August and colleagues (2002) examined the effects of the Early Risers ‘Skills for Success’ Program over a 3-year intervention trial in two semirural, Midwestern geographical sites consisting of white families of low to low–middle socioeconomic status. Within each site, 10 demographically comparable schools agreed to participate in the screening of kindergarten children for aggressive/disruptive behavior. After students were screened at each site, 5 schools were randomly assigned to the program group and 5 schools were randomly assigned to the control group, for a total of 10 program schools and 10 control schools. A total of 1,840 kindergarten children were screened for early-onset aggressive behavior, and 18.5 percent (341 students) met the high-risk criteria.
Parental consent was received for 124 children from program schools and 121 children from comparison schools, to form the original sample of 245 students. At the 3-year follow-up, there were 100 students in the intervention group and 99 students in the control group. The intervention group was mostly white (84.7 percent) and male (63.7 percent), with an average age of 6.6 years. The control group was also mostly white (93.4 percent) and male (73.6 percent), with an average age of 6.7 years. There were no significant differences between the students who were retained and those who dropped out of the study, except that retained students tended to be slightly older and were more likely to be white.
Outcome variables were four global competence domains: academic competence, behavior self-regulation problems, social competence, and parent investment. Data on academic competence, behavioral self-regulation, and social competence was measured through several scales. The Woodcock–Johnson Test of Achievement—Revised measured students’ basic reading and arithmetic skills. Teachers also completed the following:
- The Behavioral Assessment System for Children–Teacher Rating Scale, which rates dimensions of externalizing, internalizing, and adaptive behavior
- The Teacher’s Scale of Child’s Actual Competence and Social Acceptance, which rates cognitive competence
- The Teacher Observation of Classroom Adaptation—Revised, which provides additional information about classroom behavior

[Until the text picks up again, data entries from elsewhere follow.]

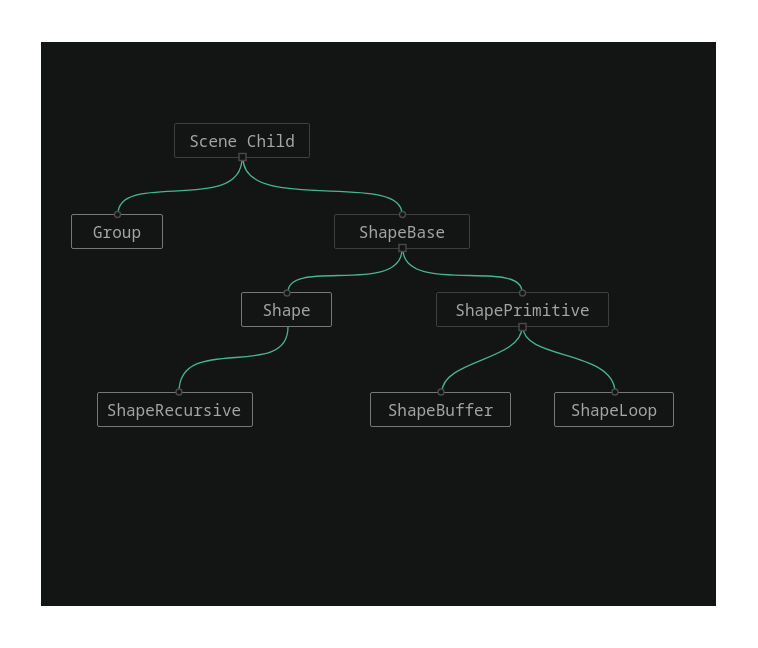
<!DOCTYPE html>
<html lang="en">
<head>
<meta charset="utf-8">
<title>Scene class hierarchy</title>
<style>
:root {
  --page: #ffffff;
  --panel: #121514;
  --text: #a3a5a4;
  --border-abstract: #3c3f3e;
  --border-concrete: #757877;
  --port: #484b4a;
  --link: #48b58c;
}
* { box-sizing: border-box; }
html, body { margin: 0; }
body { width: 758px; height: 648px; overflow: hidden; background: var(--page); }
.diagram { position: relative; width: 758px; height: 648px; }
.panel { position: absolute; left: 41px; top: 42px; width: 675px; height: 564px; background: var(--panel); }
.links, .ports { position: absolute; left: 0; top: 0; }
.links { fill: none; stroke: var(--link); stroke-width: 1.3; }
.ports { fill: var(--panel); stroke: var(--port); stroke-width: 1.4; }
.node {
  position: absolute;
  height: 35px;
  display: flex;
  align-items: center;
  justify-content: center;
  border: 1.4px solid var(--border-concrete);
  border-radius: 2px;
  background: var(--panel);
  color: var(--text);
  font: 16px/1 "Noto Sans Mono", "Liberation Mono", monospace;
  white-space: nowrap;
}
.abstract { border-color: var(--border-abstract); }
.scene-child { left: 174px; top: 123px; width: 136px; }
.group { left: 71px; top: 214px; width: 92px; }
.shape-base { left: 334px; top: 214px; width: 136px; }
.shape { left: 241px; top: 292px; width: 91px; }
.shape-primitive { left: 436px; top: 292px; width: 173px; }
.shape-recursive { left: 97px; top: 392px; width: 156px; padding-right: 2px; }
.shape-buffer { left: 370px; top: 392px; width: 141px; }
.shape-loop { left: 554px; top: 392px; width: 120px; }
</style>
</head>
<body>
<main class="diagram">
  <div class="panel"></div>
  <svg class="links" width="758" height="648" viewBox="0 0 758 648" aria-hidden="true">
    <path d="M242 158C242 215 118 170 118 214"/>
    <path d="M243 158C243 215 402 170 402 214"/>
    <path d="M402 249C402 296 288 258 288 292"/>
    <path d="M403 249C403 296 522 258 522 292"/>
    <path d="M288 327C288 382 179 332 179 392"/>
    <path d="M522 327C522 360 442 360 442 392"/>
    <path d="M523 327C523 360 614 350 615 392"/>
  </svg>
  <div class="node abstract scene-child">Scene Child</div>
  <div class="node group">Group</div>
  <div class="node abstract shape-base">ShapeBase</div>
  <div class="node shape">Shape</div>
  <div class="node abstract shape-primitive">ShapePrimitive</div>
  <div class="node shape-recursive">ShapeRecursive</div>
  <div class="node shape-buffer">ShapeBuffer</div>
  <div class="node shape-loop">ShapeLoop</div>
  <svg class="ports" width="758" height="648" viewBox="0 0 758 648" aria-hidden="true">
    <defs>
      <rect id="port-out" x="-3.5" y="-3.5" width="7" height="7"/>
      <circle id="port-in" r="3"/>
    </defs>
    <use href="#port-out" x="242.5" y="157"/>
    <use href="#port-out" x="402.5" y="248"/>
    <use href="#port-out" x="522.5" y="327"/>
    <use href="#port-in" x="117.5" y="214.5"/>
    <use href="#port-in" x="402.5" y="214.5"/>
    <use href="#port-in" x="287" y="293"/>
    <use href="#port-in" x="522.5" y="293"/>
    <use href="#port-in" x="179" y="392"/>
    <use href="#port-in" x="441" y="392"/>
    <use href="#port-in" x="615" y="392"/>
  </svg>
</main>
</body>
</html>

Parents completed the Parent Observation of Classroom Adaptation, which assessed child behavior in the home. Finally, parent investment in the child was measured through the Alabama Parenting Questionnaire, which assessed parenting practices. The data was collected from students, teachers, and parents during May and June in each of 3 subsequent years. This study examined the results at the end of the second year of the intervention.
Children in the intervention and control groups were categorized into three groups on the basis of their level of severity of aggression relative to the normative sample across all 3 time periods examined in the study. Children were categorized as either mildly, moderately, or severely aggressive based on their scales on the Aggression Scale of the Child Behavior Checklist–Teacher Reporting Forms. Approximately one third of the intervention and control groups fell into each of these categories.
In addition, a sample of kindergarten children was drawn from the same schools used to select program and control group participants, but the sample served as normative participants. The children were selected from the following year’s kindergarten class and did not receive intervention activities. The sample was drawn to be proportionally equivalent to the general population of kindergarten students in terms of gender and aggressive behavior. The resulting sample (n
=92) included 45 percent boys, and only 19 percent were in the at-risk range for aggressive behavior.
The outcomes were measured with composite variables computed as a mean of at least two scales. Assignment to group was randomized by school rather than by individual; thus, data was analyzed using a three-level mixed random regression model procedure, with time points nested within individual participants nested within schools. An intent-to-treat strategy was used in the analyses, meaning all available data was included, even data from missing participants. A subgroup analysis was conducted on dosage (which included both the level of intervention received and how many lessons parents attended), gender, and the child’s level of aggression.